      The political pages continue to turn in The Vehicle City.

      It??s day two of Mike Brown's second tenure as emergency financial manager of Flint. He's vowing to work with the city council as the city transitions back to a council-mayor format. But some council members aren't sticking around to see it.

      The third time is a charm for Mike Brown.

      ??I hope so,?? says Brown.

      He??s served as temporary mayor and emergency financial manager before but he says, it's different this time around.

      ??We believe we're on a path towards solvency and so how do you sustain that path and how do you think about the transition back to mayor and council?,?? says Brown.

      Some city council members aren't waiting for the transition.

      ??It's just frustrating that council doesn't have more influence at the moment,?? says Dale Weighill, who represents Flint??s 7th ward. He??s not running for re-election.

      Weighill is umping ship just as Brown's tenure sets sail. He says council has no say.

      ??I would appreciate more transparency. That's one thing that he pledged when he (Mike Brown) came in December of 2011 and I??d like to see him work on that,?? says Weighill.

      A.C. Dumas agrees with Weighill.

      ??They (city council) have no say. They're saying everything, but really they have no say,?? says Dumas.
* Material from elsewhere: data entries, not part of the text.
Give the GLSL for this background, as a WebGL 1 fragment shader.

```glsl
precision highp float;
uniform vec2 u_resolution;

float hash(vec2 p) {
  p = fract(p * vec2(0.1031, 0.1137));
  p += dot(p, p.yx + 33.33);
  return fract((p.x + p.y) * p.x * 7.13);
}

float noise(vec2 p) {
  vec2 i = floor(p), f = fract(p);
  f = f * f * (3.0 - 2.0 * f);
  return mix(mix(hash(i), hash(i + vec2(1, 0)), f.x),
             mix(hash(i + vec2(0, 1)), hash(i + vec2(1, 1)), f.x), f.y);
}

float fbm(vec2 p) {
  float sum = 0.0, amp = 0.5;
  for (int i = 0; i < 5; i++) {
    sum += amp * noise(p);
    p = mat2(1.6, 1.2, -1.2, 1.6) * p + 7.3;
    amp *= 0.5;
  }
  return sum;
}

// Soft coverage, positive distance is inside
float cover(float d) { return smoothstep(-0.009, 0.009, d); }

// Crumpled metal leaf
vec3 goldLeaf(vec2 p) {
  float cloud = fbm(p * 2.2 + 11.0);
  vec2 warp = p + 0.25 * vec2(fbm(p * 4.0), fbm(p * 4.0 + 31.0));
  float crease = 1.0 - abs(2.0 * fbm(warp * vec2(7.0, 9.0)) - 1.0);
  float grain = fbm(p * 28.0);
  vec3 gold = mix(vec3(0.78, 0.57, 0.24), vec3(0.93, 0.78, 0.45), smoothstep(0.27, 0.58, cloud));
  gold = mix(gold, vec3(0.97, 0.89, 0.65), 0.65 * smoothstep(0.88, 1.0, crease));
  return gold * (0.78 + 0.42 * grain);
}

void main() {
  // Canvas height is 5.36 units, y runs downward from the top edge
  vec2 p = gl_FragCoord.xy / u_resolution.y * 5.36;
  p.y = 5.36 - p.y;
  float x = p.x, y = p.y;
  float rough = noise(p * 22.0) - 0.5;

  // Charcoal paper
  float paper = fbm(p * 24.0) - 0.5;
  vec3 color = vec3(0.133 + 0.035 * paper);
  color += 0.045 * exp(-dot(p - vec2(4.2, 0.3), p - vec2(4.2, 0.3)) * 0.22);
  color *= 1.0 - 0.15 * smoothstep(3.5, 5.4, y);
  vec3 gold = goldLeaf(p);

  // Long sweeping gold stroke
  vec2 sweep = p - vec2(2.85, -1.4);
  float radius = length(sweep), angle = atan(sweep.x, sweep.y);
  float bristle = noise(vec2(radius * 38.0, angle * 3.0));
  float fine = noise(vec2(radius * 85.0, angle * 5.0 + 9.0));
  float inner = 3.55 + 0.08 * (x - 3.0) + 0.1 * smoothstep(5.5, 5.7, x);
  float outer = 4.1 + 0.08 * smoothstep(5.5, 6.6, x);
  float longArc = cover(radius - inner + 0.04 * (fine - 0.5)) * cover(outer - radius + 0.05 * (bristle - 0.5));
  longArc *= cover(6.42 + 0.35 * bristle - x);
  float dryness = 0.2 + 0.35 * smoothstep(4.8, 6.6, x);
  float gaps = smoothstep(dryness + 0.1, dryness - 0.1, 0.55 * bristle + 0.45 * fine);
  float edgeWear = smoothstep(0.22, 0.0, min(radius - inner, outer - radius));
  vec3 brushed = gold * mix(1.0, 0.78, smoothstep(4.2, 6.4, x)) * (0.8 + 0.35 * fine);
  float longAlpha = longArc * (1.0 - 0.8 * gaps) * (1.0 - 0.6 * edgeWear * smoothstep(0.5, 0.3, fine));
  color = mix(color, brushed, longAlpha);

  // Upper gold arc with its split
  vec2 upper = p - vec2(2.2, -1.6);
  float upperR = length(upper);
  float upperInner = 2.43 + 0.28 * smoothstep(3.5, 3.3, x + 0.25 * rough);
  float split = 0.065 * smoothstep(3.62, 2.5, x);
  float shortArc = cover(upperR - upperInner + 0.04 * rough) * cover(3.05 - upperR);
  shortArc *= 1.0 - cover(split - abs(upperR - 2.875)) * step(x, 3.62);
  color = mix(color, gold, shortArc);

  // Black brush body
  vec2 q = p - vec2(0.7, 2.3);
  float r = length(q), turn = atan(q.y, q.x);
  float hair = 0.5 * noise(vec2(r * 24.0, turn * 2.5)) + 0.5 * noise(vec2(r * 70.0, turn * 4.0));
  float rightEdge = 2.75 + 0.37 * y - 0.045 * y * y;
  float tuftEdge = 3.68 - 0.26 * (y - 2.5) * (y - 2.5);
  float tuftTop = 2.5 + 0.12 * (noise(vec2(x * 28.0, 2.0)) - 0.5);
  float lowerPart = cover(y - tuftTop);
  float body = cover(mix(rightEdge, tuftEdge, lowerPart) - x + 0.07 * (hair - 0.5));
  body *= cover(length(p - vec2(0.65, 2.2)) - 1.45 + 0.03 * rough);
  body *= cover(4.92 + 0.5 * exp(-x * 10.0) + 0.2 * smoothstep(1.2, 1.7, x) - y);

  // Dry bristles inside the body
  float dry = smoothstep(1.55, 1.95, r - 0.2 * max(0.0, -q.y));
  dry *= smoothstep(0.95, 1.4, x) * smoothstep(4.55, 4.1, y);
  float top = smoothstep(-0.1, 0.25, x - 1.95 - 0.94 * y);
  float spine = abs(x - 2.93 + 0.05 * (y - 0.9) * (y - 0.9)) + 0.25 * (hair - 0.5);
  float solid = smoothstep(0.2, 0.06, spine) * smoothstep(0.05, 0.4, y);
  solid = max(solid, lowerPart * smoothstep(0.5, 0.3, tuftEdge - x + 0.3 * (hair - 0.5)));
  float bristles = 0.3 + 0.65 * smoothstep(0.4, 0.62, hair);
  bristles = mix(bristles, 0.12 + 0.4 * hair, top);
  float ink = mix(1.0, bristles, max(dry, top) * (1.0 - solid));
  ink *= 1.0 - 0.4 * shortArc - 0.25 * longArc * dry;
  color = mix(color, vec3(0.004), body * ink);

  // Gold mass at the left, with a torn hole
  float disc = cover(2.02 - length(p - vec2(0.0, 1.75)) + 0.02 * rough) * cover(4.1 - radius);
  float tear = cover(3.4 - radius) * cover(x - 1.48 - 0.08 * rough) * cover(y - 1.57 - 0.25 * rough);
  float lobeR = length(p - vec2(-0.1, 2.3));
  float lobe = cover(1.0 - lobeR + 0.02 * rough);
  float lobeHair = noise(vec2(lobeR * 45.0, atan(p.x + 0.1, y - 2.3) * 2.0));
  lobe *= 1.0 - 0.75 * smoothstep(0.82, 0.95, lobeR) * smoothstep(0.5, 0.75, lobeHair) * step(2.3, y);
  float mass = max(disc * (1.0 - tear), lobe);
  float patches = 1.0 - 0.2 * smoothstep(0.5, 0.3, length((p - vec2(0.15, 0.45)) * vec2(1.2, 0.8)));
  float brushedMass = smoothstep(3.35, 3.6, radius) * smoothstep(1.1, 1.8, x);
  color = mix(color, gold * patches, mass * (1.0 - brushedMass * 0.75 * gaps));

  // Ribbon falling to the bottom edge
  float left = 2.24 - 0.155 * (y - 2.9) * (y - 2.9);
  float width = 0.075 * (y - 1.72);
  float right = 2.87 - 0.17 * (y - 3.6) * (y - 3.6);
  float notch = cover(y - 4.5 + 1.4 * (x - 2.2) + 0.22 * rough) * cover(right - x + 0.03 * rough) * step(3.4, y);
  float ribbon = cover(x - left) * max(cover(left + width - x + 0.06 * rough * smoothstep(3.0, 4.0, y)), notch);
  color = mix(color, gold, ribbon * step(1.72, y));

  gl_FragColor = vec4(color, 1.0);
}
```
He??s just one of 27 contenders vying for a city council seat.

      Mayor Dayne Walling says the long roster proves Flint neighbors want their power back...

      ??We want our elected officials back in control. The city council election highlights that citizens want to elect their representatives and be a part of this democracy,?? says Walling.

      But Brown says there's still work to do to keep the ship from sinking back into a sea of debt.

      ??There are a lot of things that we can point to that are positive and we have to keep building on that,?? says Brown.

      Brown says he wants to continue to build partnerships with the county. Right now, the county runs the city jail. Brown points to that venture as way to keep the city afloat. Some council hopefuls say that's not enough.